Task prompt: Among the entries, find the lines with the string "stroke" and copy them.

Exercise material:
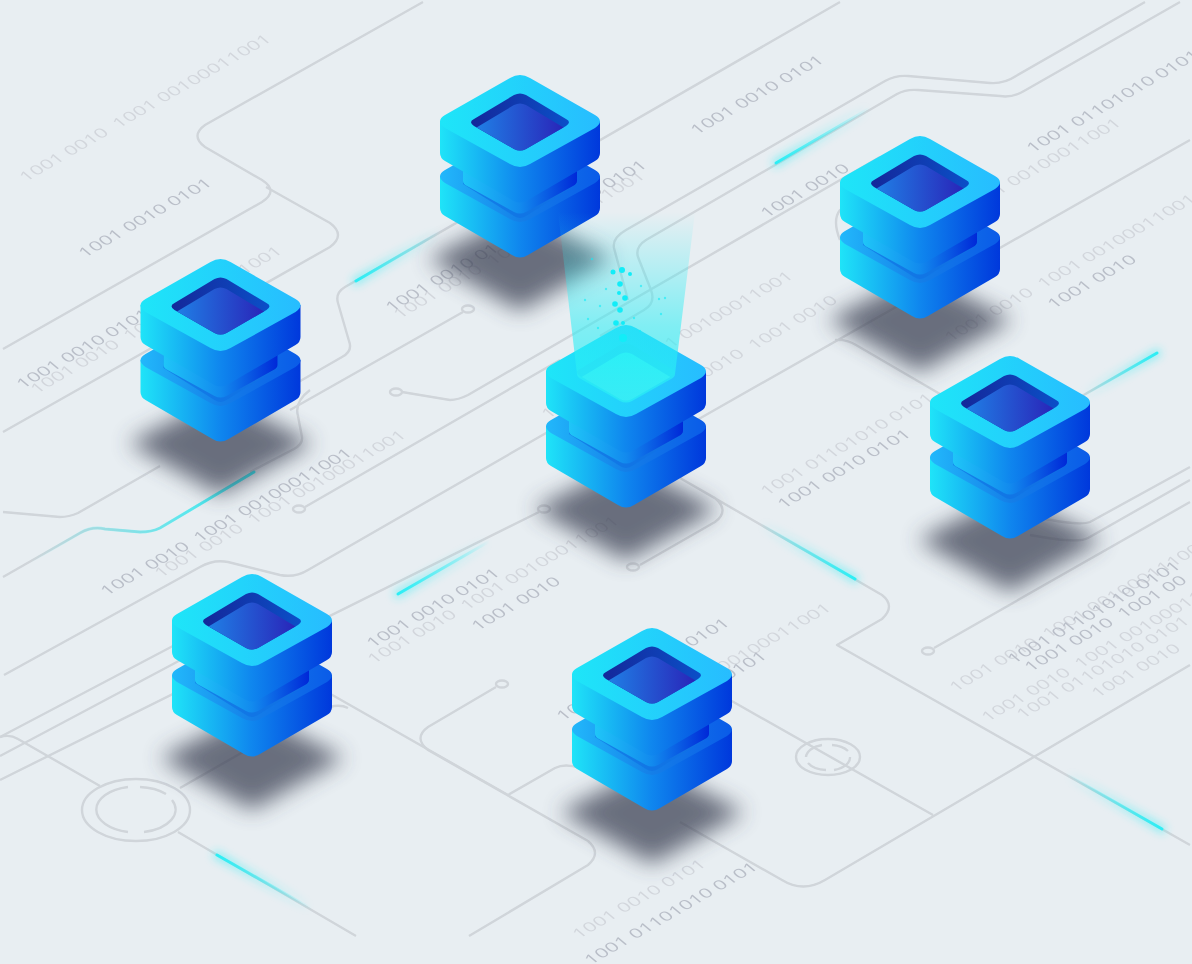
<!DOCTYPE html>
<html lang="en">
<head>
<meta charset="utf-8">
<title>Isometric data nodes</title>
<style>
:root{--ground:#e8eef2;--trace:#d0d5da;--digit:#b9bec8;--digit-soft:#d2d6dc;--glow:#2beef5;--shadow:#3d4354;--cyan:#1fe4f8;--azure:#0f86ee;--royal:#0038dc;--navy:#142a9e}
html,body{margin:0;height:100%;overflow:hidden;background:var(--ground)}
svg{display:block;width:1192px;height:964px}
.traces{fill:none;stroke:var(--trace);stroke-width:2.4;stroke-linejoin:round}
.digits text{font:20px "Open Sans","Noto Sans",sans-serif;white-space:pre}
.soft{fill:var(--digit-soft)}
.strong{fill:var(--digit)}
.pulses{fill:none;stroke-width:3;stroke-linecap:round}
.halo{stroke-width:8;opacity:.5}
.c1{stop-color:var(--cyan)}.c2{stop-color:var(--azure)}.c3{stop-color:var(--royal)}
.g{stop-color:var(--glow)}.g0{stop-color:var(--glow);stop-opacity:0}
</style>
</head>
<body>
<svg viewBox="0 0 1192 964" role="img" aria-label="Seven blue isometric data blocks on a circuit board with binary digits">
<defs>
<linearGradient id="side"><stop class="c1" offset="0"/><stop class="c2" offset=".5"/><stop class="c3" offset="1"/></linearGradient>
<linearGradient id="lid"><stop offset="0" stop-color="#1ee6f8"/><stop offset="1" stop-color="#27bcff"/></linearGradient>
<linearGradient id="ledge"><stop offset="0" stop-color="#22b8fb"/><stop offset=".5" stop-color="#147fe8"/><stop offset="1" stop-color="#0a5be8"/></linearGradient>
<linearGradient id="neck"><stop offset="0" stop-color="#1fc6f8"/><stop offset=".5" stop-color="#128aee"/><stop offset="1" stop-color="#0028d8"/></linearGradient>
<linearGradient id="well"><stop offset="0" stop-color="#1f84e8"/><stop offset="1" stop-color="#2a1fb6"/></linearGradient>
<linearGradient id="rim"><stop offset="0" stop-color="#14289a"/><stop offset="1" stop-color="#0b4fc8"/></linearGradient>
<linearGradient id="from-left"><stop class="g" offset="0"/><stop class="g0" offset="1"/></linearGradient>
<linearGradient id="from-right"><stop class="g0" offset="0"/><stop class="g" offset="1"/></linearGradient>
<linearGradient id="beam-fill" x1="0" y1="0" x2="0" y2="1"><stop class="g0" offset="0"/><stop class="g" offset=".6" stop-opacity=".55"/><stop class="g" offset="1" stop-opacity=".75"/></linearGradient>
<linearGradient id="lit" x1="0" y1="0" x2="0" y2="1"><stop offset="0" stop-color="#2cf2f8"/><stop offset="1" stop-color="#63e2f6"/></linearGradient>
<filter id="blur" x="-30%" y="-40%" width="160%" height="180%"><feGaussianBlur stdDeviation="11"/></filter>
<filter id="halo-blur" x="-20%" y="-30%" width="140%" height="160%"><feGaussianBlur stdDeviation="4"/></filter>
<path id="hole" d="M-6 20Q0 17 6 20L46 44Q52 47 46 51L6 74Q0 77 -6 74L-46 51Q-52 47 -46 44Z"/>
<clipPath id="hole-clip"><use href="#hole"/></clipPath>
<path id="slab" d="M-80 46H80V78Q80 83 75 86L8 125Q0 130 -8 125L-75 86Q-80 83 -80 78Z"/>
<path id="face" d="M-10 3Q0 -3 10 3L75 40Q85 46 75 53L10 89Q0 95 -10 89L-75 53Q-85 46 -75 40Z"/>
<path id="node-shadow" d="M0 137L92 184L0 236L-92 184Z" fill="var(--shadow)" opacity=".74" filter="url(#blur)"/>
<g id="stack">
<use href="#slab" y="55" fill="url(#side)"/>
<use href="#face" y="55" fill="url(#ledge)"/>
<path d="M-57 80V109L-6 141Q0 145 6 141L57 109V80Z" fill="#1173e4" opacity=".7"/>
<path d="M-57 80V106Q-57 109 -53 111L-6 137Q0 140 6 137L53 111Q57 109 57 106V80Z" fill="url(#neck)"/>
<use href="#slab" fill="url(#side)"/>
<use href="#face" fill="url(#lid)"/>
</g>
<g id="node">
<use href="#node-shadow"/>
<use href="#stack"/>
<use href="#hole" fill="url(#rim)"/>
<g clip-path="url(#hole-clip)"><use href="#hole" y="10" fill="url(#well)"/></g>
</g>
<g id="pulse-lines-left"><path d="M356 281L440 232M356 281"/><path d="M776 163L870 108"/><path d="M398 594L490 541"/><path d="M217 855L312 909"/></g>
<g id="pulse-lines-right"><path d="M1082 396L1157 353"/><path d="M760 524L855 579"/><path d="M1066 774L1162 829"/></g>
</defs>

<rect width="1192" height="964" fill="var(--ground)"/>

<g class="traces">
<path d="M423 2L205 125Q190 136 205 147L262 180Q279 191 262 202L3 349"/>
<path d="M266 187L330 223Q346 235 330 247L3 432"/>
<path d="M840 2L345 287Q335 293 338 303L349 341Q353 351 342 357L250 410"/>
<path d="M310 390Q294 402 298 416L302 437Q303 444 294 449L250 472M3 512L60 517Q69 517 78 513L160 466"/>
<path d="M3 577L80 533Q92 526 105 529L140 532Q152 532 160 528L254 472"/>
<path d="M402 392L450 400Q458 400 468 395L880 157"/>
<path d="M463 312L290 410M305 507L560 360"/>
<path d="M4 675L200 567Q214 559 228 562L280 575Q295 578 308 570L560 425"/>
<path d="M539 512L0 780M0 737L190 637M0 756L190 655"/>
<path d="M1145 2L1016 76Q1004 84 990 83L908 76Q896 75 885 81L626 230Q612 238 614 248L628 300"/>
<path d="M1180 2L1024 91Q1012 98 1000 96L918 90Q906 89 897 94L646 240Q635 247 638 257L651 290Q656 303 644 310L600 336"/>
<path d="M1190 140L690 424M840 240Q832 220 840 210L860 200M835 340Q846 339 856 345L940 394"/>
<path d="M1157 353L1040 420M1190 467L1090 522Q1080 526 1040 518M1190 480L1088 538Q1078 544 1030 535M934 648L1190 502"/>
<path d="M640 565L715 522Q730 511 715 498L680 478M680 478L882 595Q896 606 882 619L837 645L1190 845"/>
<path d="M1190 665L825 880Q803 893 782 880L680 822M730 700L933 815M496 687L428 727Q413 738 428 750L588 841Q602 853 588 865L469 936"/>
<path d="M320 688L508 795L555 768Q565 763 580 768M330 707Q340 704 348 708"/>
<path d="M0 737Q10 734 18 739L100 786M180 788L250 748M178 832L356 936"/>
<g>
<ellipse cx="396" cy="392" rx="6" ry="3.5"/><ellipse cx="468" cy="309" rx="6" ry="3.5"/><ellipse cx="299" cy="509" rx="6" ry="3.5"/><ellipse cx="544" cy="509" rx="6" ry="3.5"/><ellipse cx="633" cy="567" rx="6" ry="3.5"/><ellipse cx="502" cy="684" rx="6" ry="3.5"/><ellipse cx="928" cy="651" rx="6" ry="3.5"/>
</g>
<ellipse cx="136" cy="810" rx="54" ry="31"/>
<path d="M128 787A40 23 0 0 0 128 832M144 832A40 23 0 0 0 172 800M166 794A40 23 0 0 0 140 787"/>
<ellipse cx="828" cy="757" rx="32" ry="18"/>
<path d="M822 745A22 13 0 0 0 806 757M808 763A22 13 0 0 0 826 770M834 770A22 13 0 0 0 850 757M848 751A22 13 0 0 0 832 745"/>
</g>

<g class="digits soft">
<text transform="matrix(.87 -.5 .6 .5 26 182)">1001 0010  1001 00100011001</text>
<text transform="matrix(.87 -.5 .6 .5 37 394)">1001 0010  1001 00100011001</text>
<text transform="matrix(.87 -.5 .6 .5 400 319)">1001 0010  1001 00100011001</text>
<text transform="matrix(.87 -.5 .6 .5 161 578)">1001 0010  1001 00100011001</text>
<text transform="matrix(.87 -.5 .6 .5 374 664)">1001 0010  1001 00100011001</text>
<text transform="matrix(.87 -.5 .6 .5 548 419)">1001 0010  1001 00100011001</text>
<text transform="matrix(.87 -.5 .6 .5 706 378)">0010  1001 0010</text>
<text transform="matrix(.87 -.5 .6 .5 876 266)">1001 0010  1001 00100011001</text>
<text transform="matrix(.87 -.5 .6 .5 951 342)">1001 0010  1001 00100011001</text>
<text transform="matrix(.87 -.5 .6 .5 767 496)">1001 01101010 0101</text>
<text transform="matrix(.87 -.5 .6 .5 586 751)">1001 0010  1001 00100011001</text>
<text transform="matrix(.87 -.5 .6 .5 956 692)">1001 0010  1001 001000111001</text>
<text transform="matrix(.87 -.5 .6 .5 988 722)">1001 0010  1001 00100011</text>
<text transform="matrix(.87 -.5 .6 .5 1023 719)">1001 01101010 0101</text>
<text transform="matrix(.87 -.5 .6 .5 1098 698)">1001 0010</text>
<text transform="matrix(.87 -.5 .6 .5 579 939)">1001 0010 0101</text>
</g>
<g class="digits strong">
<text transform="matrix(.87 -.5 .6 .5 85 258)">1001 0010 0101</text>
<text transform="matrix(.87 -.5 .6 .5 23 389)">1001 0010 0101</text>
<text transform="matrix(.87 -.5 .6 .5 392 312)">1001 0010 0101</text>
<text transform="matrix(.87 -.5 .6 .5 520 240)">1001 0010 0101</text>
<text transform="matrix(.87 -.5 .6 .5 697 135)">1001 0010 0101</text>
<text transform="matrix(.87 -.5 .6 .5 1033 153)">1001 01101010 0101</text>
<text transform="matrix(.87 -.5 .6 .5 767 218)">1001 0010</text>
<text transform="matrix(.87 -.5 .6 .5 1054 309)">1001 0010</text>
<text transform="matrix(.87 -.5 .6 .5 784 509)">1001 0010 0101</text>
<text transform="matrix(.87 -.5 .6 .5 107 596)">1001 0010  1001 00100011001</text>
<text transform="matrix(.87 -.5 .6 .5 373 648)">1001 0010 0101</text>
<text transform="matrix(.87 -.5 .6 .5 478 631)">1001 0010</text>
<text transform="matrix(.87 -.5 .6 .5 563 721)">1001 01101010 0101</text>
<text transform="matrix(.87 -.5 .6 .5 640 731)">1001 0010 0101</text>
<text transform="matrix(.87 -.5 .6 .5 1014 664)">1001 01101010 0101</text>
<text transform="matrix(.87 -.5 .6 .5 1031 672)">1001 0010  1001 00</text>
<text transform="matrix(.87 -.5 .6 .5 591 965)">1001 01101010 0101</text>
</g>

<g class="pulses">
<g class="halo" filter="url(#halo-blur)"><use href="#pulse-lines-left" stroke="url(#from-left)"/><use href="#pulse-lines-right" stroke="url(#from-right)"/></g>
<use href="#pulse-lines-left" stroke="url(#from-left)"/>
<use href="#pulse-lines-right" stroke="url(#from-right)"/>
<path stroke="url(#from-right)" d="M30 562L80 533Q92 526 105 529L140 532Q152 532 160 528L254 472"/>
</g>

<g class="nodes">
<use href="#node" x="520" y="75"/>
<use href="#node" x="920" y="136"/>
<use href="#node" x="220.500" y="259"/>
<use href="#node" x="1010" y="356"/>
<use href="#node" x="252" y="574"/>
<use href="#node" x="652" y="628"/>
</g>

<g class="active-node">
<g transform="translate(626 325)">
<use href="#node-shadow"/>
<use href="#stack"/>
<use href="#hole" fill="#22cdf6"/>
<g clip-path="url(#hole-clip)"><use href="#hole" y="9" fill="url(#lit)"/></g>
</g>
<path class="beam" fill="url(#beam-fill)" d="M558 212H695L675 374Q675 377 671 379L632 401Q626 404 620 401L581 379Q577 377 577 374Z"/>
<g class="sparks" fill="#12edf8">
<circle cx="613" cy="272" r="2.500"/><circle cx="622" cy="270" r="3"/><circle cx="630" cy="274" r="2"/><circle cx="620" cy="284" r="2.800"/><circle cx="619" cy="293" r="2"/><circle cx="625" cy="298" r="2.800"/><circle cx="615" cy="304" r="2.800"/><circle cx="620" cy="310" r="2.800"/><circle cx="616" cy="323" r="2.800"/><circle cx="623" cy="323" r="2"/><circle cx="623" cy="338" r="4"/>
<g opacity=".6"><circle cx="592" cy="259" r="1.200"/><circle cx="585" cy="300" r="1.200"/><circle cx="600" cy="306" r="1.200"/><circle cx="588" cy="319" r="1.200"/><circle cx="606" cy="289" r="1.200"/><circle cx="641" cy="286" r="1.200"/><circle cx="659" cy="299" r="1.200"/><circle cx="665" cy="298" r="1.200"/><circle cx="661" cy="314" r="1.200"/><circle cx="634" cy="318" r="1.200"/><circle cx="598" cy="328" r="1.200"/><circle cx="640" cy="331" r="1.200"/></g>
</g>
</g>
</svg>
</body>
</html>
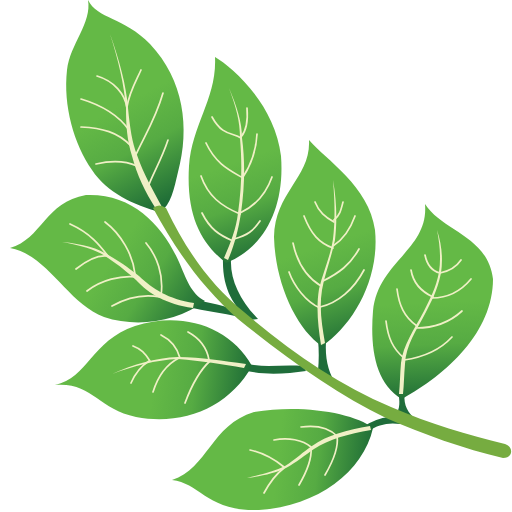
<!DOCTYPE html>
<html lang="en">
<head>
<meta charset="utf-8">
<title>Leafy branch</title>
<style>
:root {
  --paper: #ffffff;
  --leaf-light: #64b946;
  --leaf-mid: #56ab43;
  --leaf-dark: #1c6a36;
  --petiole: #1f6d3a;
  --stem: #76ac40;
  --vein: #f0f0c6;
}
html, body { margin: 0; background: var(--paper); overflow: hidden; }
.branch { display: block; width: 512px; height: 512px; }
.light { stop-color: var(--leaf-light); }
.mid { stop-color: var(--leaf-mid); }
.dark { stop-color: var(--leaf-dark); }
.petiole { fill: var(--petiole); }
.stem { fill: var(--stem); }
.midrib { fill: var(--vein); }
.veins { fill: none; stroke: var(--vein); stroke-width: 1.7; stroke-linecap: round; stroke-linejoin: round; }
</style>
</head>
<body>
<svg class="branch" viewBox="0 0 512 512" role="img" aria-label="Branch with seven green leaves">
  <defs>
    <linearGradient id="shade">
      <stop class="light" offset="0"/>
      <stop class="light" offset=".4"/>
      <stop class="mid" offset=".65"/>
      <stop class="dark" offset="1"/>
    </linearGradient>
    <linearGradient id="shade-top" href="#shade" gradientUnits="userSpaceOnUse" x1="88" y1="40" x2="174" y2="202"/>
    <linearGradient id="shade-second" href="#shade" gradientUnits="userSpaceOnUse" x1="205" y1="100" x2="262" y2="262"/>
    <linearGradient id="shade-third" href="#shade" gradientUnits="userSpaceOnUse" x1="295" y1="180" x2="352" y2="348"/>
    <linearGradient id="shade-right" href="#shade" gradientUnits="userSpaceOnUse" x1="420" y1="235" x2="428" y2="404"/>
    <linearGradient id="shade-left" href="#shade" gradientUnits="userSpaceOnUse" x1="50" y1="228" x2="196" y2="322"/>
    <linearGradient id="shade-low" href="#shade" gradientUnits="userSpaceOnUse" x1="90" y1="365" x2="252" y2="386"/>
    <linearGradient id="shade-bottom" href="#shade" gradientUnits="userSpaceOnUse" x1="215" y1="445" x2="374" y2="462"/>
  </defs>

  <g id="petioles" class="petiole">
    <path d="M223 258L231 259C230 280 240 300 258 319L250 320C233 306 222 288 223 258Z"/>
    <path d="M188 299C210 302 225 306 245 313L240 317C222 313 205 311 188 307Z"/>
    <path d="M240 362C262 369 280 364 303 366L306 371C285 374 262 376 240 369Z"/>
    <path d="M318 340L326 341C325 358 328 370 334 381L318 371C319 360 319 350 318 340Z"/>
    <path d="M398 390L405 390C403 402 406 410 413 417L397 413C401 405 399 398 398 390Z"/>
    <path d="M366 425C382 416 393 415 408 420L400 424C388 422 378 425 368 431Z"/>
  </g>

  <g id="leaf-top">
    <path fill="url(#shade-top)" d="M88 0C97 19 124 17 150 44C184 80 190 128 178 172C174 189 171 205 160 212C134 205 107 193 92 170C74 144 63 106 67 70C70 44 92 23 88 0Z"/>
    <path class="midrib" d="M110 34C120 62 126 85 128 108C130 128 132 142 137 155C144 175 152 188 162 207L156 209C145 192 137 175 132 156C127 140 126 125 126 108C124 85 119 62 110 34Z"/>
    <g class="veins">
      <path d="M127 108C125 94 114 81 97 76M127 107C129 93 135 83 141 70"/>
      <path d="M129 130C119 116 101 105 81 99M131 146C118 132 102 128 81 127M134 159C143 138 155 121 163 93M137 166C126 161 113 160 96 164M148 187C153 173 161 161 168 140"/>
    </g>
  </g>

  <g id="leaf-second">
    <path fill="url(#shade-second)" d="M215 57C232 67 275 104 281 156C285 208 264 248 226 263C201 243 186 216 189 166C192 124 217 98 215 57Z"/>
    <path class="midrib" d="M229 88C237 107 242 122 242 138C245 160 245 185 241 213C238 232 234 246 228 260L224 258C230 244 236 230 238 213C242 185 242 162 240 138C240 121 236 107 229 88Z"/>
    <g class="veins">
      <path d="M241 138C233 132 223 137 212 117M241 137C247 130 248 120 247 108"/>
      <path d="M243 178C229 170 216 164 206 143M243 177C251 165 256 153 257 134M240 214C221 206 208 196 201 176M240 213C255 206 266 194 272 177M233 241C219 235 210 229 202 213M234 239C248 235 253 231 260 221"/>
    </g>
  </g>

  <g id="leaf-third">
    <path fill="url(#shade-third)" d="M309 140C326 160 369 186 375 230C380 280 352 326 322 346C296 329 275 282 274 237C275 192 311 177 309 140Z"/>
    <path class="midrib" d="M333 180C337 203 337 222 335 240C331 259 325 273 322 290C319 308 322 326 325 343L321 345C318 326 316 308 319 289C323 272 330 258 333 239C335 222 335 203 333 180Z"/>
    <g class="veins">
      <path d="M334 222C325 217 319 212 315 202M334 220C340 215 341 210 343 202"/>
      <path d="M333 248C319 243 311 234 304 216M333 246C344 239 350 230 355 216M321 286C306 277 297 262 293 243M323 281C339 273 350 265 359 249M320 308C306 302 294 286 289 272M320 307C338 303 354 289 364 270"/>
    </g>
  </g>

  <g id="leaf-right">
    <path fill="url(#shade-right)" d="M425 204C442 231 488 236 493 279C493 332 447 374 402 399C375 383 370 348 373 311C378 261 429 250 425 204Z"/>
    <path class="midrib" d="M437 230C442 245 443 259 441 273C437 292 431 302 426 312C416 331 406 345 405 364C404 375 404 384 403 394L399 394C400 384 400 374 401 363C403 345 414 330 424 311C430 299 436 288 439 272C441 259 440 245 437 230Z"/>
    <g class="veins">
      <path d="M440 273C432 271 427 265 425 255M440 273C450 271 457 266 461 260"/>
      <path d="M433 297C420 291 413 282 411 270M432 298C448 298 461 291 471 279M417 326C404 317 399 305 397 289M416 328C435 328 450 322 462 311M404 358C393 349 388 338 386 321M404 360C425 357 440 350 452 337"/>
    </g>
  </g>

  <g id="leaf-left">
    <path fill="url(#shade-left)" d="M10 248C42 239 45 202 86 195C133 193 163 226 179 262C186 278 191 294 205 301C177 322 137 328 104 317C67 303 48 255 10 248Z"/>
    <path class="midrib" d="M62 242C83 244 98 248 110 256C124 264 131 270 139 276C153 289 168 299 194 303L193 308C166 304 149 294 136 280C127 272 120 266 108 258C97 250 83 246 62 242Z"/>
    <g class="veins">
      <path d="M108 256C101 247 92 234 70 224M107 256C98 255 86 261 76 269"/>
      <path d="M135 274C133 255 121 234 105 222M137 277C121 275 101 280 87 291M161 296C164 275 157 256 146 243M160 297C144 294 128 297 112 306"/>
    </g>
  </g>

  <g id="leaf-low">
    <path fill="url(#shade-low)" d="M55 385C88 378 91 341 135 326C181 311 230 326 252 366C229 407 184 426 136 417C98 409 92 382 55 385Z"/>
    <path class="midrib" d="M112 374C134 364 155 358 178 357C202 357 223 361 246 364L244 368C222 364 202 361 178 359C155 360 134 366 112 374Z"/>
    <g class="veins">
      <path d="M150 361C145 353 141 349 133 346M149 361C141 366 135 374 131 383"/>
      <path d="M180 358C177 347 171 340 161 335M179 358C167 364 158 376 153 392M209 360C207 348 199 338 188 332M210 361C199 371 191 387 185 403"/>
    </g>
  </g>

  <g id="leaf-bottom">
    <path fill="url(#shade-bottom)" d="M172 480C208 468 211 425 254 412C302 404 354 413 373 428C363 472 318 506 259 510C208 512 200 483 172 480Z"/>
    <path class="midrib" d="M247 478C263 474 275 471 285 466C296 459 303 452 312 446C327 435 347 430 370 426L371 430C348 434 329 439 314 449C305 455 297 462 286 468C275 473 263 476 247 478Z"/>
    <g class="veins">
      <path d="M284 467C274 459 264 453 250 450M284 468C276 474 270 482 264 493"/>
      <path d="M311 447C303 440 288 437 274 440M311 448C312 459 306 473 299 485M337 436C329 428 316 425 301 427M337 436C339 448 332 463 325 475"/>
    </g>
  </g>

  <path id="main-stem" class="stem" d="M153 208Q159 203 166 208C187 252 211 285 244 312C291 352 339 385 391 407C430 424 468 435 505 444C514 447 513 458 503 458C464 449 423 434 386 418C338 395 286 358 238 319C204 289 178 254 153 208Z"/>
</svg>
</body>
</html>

Answer space:
.traces{fill:none;stroke:var(--trace);stroke-width:2.4;stroke-linejoin:round}
.pulses{fill:none;stroke-width:3;stroke-linecap:round}
.halo{stroke-width:8;opacity:.5}
<g class="halo" filter="url(#halo-blur)"><use href="#pulse-lines-left" stroke="url(#from-left)"/><use href="#pulse-lines-right" stroke="url(#from-right)"/></g>
<use href="#pulse-lines-left" stroke="url(#from-left)"/>
<use href="#pulse-lines-right" stroke="url(#from-right)"/>
<path stroke="url(#from-right)" d="M30 562L80 533Q92 526 105 529L140 532Q152 532 160 528L254 472"/>
.veins { fill: none; stroke: var(--vein); stroke-width: 1.7; stroke-linecap: round; stroke-linejoin: round; }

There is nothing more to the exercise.